Poems by Brian Kirk
Brian Kirk is a poet and short story writer from Dublin. His first poetry collection After The Fall was published by Salmon Poetry in 2017. His poem “Birthday” won the Listowel Writers’ Week Irish Poem of the Year at the An Post Irish Book Awards 2018. His short fiction chapbook It’s Not Me, It’s You won the inaugural Southword Fiction Chapbook Competition and was published by Southword Editions in September 2019. He blogs at www.briankirkwriter.com.
Fear and Trembling
I remember a warm hand on the small of my back,
the skittering of hooves across loose stones,
the energy of tensed haunches as we
climbed to the site. A river of worry stealing
its way through my veins, the old man leading
the mule in a stupor of silence under a sun
where no tree gave shade. The kindling
pricking my side; the knife blade’s blinding,
tiny sun dancing beside us. No clouds in the sky.
What could I do but obey? I told no one, not even
my wife; made up a story about an old friend
in trouble as I loaded the mule, then lifted the boy
onto its back. For three days I fought myself
in silence among snakes, sand and rocks, stopping
at night to build fires and eat bread under the stars.
When we came to the place, I restrained him though
I knew he would not resist. The dry wood drank the spark,
spat back flame as I drew the blade from my belt.
I was afraid, I remember, there is no doubting that,
but not afraid of my father, the old man with the knife
in his hand. I was a child – I knew nothing of duty or faith;
I let him bind me with the old rope that he’d used for the wood.
Splinters pricked at my flesh, but I didn’t complain
though my body convulsed as black smoke rose from the flames.
The knife licked the sun as he bent to his task,
eyes searching holes in a mask till he saw me, his son.
Some say God stayed his hand – all I know is love won.
What do students of theology learn at school to help
them through the night sweats and insomnia?
What hope is there for us who dwell on our mortality
throughout the unending night? The priest will do his best
to shepherd his flock avoiding the pitfalls of bereavement,
but what about the faithless, the unsure, forlorn?
Think of death as a journey, he says, the deceased

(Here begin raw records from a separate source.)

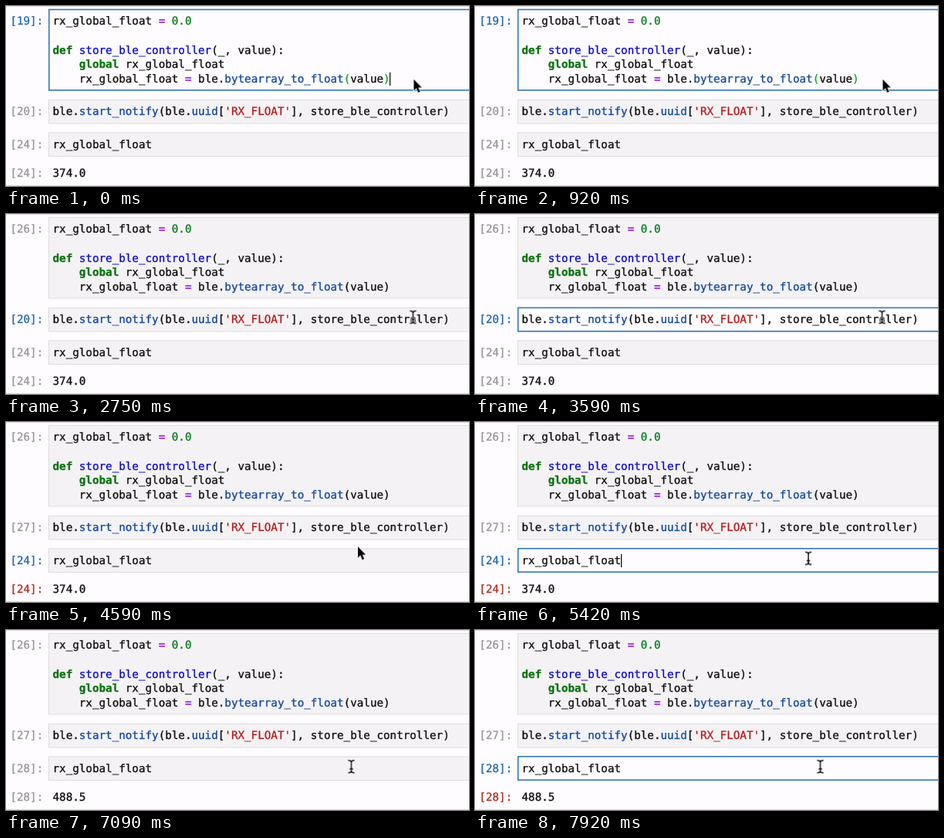
An HTML page that plays this animation: 600 by 233 pixels, repeating every 8 s.

```html
<!DOCTYPE html>
<html lang="en">
<head>
<meta charset="utf-8">
<title>Notebook cells</title>
<style>
html, body { margin: 0; width: 100%; height: 100%; overflow: hidden; background: #fefcfe; }
svg { display: block; width: 600px; height: 233px; }
text {
  --ink: #0c0c0c;
  font: 14.24px "DejaVu Sans Mono", monospace;
  text-rendering: geometricPrecision;
  white-space: pre;
}
text, tspan { fill: var(--ink); stroke: var(--ink); stroke-width: .3px; }
.cell { fill: #f4f2f4; stroke: #dedcde; }
.edit { fill: #fefcfe; stroke: #3478b8; stroke-width: 1.6; }
.caret { fill: #111; }
.rule { fill: #d9d7d9; }
.kw { --ink: #08710f; font-weight: bold; }
.op { --ink: #a22be8; font-weight: bold; }
.num { --ink: #087a1c; }
.fn { --ink: #0a0acb; }
.prop { --ink: #10489a; }
.str { --ink: #b01c1c; }
.prompt { --ink: #979597; }
.blue { --ink: #1f68a8; }
.red { --ink: #ae3024; }

/* Hard state changes; percentages are of the 8 s loop. */
.s { animation: 8s step-end infinite; }
.until1 { animation-name: until1; }
.from1 { animation-name: from1; }
.sel2 { animation-name: sel2; }
.until2 { animation-name: until2; }
.from2 { animation-name: from2; }
.until3 { animation-name: until3; }
.from3 { animation-name: from3; }
.sel3 { animation-name: sel3; }
.idle3 { animation-name: idle3; }
.sel4 { animation-name: sel4; }
.edit2 { animation-name: edit2; }
.edit3 { animation-name: edit3; }
.caret1 { animation-name: caret1; }
.caret2 { animation-name: caret2; }
.caret3 { animation-name: caret3; }
.match { animation-name: match; }
.arrow { animation-name: arrow; }
.beam { animation-name: beam; }
@keyframes until1 { 0% { opacity: 1 } 26.125%, 100% { opacity: 0 } }
@keyframes from1 { 0% { opacity: 0 } 26.125%, 100% { opacity: 1 } }
@keyframes sel2 { 0%, 47.875%, 100% { opacity: 0 } 26.125% { opacity: 1 } }
@keyframes until2 { 0% { opacity: 1 } 47.875%, 100% { opacity: 0 } }
@keyframes from2 { 0% { opacity: 0 } 47.875%, 100% { opacity: 1 } }
@keyframes until3 { 0% { opacity: 1 } 77.125%, 100% { opacity: 0 } }
@keyframes from3 { 0% { opacity: 0 } 77.125%, 100% { opacity: 1 } }
@keyframes sel3 { 0%, 77.125%, 100% { opacity: 0 } 47.875% { opacity: 1 } }
@keyframes idle3 { 0%, 90%, 100% { opacity: 0 } 77.125% { opacity: 1 } }
@keyframes sel4 { 0% { opacity: 0 } 90%, 100% { opacity: 1 } }
@keyframes edit2 { 0%, 47.875%, 100% { opacity: 0 } 37.5% { opacity: 1 } }
@keyframes edit3 { 0%, 77.125% { opacity: 0 } 61.5%, 90%, 100% { opacity: 1 } }
@keyframes caret1 { 0%, 12.9% { opacity: 1 } 6.25%, 19.5%, 100% { opacity: 0 } }
@keyframes caret2 { 0%, 44.1%, 100% { opacity: 0 } 37.5% { opacity: 1 } }
@keyframes caret3 {
  0%, 68.1%, 77.125%, 96.6%, 100% { opacity: 0 }
  61.5%, 74.75%, 90% { opacity: 1 }
}
@keyframes match {
  0% { fill: #14a51e; stroke: #14a51e }
  26.125%, 100% { fill: #0c0c0c; stroke: #0c0c0c }
}
@keyframes arrow { 0%, 55.6% { opacity: 1 } 18.75%, 58.6%, 100% { opacity: 0 } }
@keyframes beam {
  0%, 46.9%, 55.6%, 71.25% { opacity: 0 }
  30.25%, 54.25%, 58.6%, 85.5%, 100% { opacity: 1 }
}
.pointer { animation: move 8s linear infinite; }
@keyframes move {
  0%, 30% { transform: translate(528.5px, 95px) }
  30.01%, 54.25% { transform: translate(527.5px, 133.5px) }
  57.3%, 57.6% { transform: translate(456px, 161.3px) }
  59.5%, 85.5% { transform: translate(432px, 176.5px) }
  87.5%, 100% { transform: translate(447.5px, 176.8px) }
}
</style>
</head>
<body>
<svg viewBox="0 0 600 233">
  <defs>
    <path id="ibeam" d="M-3.6-8Q0-8 0-5.5Q0-8 3.6-8M0-5.5V5.5M-3.6 8Q0 8 0 5.5Q0 8 3.6 8M-1.8 3H1.8"/>
  </defs>
  <rect class="rule" width="600" height="1"/>
  <rect class="rule" y="232" width="600" height="1"/>

  <rect class="cell" x="55.5" y="4.5" width="560" height="104.5"/>
  <rect class="cell" x="55.5" y="121.5" width="560" height="30.5"/>
  <rect class="cell" x="55.5" y="164" width="560" height="30.5"/>
  <rect class="edit s until1" x="55.8" y="4.6" width="560" height="104.4"/>
  <rect class="edit s edit2" x="55.8" y="121.4" width="560" height="30.4"/>
  <rect class="edit s edit3" x="55.8" y="163.8" width="560" height="30.4"/>

  <text class="blue s until1" x="5.4" y="24">[19]:</text>
  <text class="prompt s from1" x="5.4" y="24">[26]:</text>

  <text class="prompt s until1" x="5.4" y="141">[20]:</text>
  <text class="blue s sel2" x="5.4" y="141">[20]:</text>
  <text class="prompt s from2" x="5.4" y="141">[27]:</text>

  <text class="prompt s until2" x="5.4" y="184">[24]:</text>
  <text class="blue s sel3" x="5.4" y="184">[24]:</text>
  <text class="prompt s idle3" x="5.4" y="184">[28]:</text>
  <text class="blue s sel4" x="5.4" y="184">[28]:</text>

  <text class="prompt s until2" x="5.4" y="221">[24]:</text>
  <text class="red s sel3" x="5.4" y="221">[24]:</text>
  <text class="prompt s idle3" x="5.4" y="221">[28]:</text>
  <text class="red s sel4" x="5.4" y="221">[28]:</text>

  <text x="60.5" y="24">rx_global_float <tspan class="op">=</tspan> <tspan class="num">0.0</tspan></text>
  <text x="60.5" y="62"><tspan class="kw">def</tspan> <tspan class="fn">store_ble_controller</tspan>(_, value):</text>
  <text x="94.8" y="80"><tspan class="kw">global</tspan> rx_global_float</text>
  <text x="94.8" y="99">rx_global_float <tspan class="op">=</tspan> ble.<tspan class="prop">bytearray_to_float</tspan><tspan class="s match">(</tspan>value<tspan class="s match">)</tspan></text>
  <text x="60.5" y="141">ble.<tspan class="prop">start_notify</tspan>(ble.<tspan class="prop">uuid</tspan>[<tspan class="str">'RX_FLOAT'</tspan>], store_ble_controller)</text>
  <text x="60.5" y="184">rx_global_float</text>
  <text class="s until3" x="60.5" y="221">374.0</text>
  <text class="s from3" x="60.5" y="221">488.5</text>

  <rect class="caret s caret1" x="497" y="86" width="1.3" height="17"/>
  <rect class="caret s caret2" x="523" y="128" width="1.3" height="17"/>
  <rect class="caret s caret3" x="189" y="171" width="1.3" height="17"/>

  <g class="pointer">
    <path class="s arrow" d="M0 0V14.4L3.3 11.3 5.7 17 8.2 16 5.8 10.4H10.2Z" fill="#000" stroke="#fff" stroke-width="1.6" paint-order="stroke"/>
    <g class="s beam" fill="none" stroke-linecap="round">
      <use href="#ibeam" stroke="#fff" stroke-width="3"/>
      <use href="#ibeam" stroke="#111" stroke-width="1.5"/>
    </g>
  </g>
</svg>
</body>
</html>
```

as a traveller taking a coffin-shaped boat from a grave-shaped
harbour, waved off by a weeping congregation who secretly
wish their time had come. We are sad at their leaving –
and that’s only natural – but consider the family and friends
who have gone on ahead; imagine them waiting, expectant,
at a pristine and wonderful quay side, tears of welcoming joy
in their eyes as they scan the horizon for a bright sail.
I wish that there was something in the notion
that someone would provide for us, no matter what.
In rain we’d find a shelter near at hand, in sun
a dappled shade. Without labour we might reap
where others sowed and fill our bellies with the fruit
of work we never did. Is that not what was promised
in the book? Were we not the chosen few, the free
birds of the air? The simple fact of our existence
was supposed to be enough, but we can’t credit that.
We agitate the water so we might stay afloat…once, twice,
maybe for a third time rise and break the surface before
our natures coalesce and drag us underneath.
When Denis Johnson died I went to my local library –
built with money donated by the philanthropist Carnegie –
borrowed a copy of Train Dreams and read it in his memory.
All week I’d been reading his stories on my phone on the tram;
gems buried in the archives of the New Yorker and the Paris Review.
They explode in your mind when you read them, infect your thoughts
and spread like a disease to the imagination. The future offers
itself in a peculiar light at a precarious slant, the past disturbed
re-settles in a surprising form. Your memories get re-written, borrowed,
read, returned, stranger but truer than they’d ever been before.
© Brian Kirk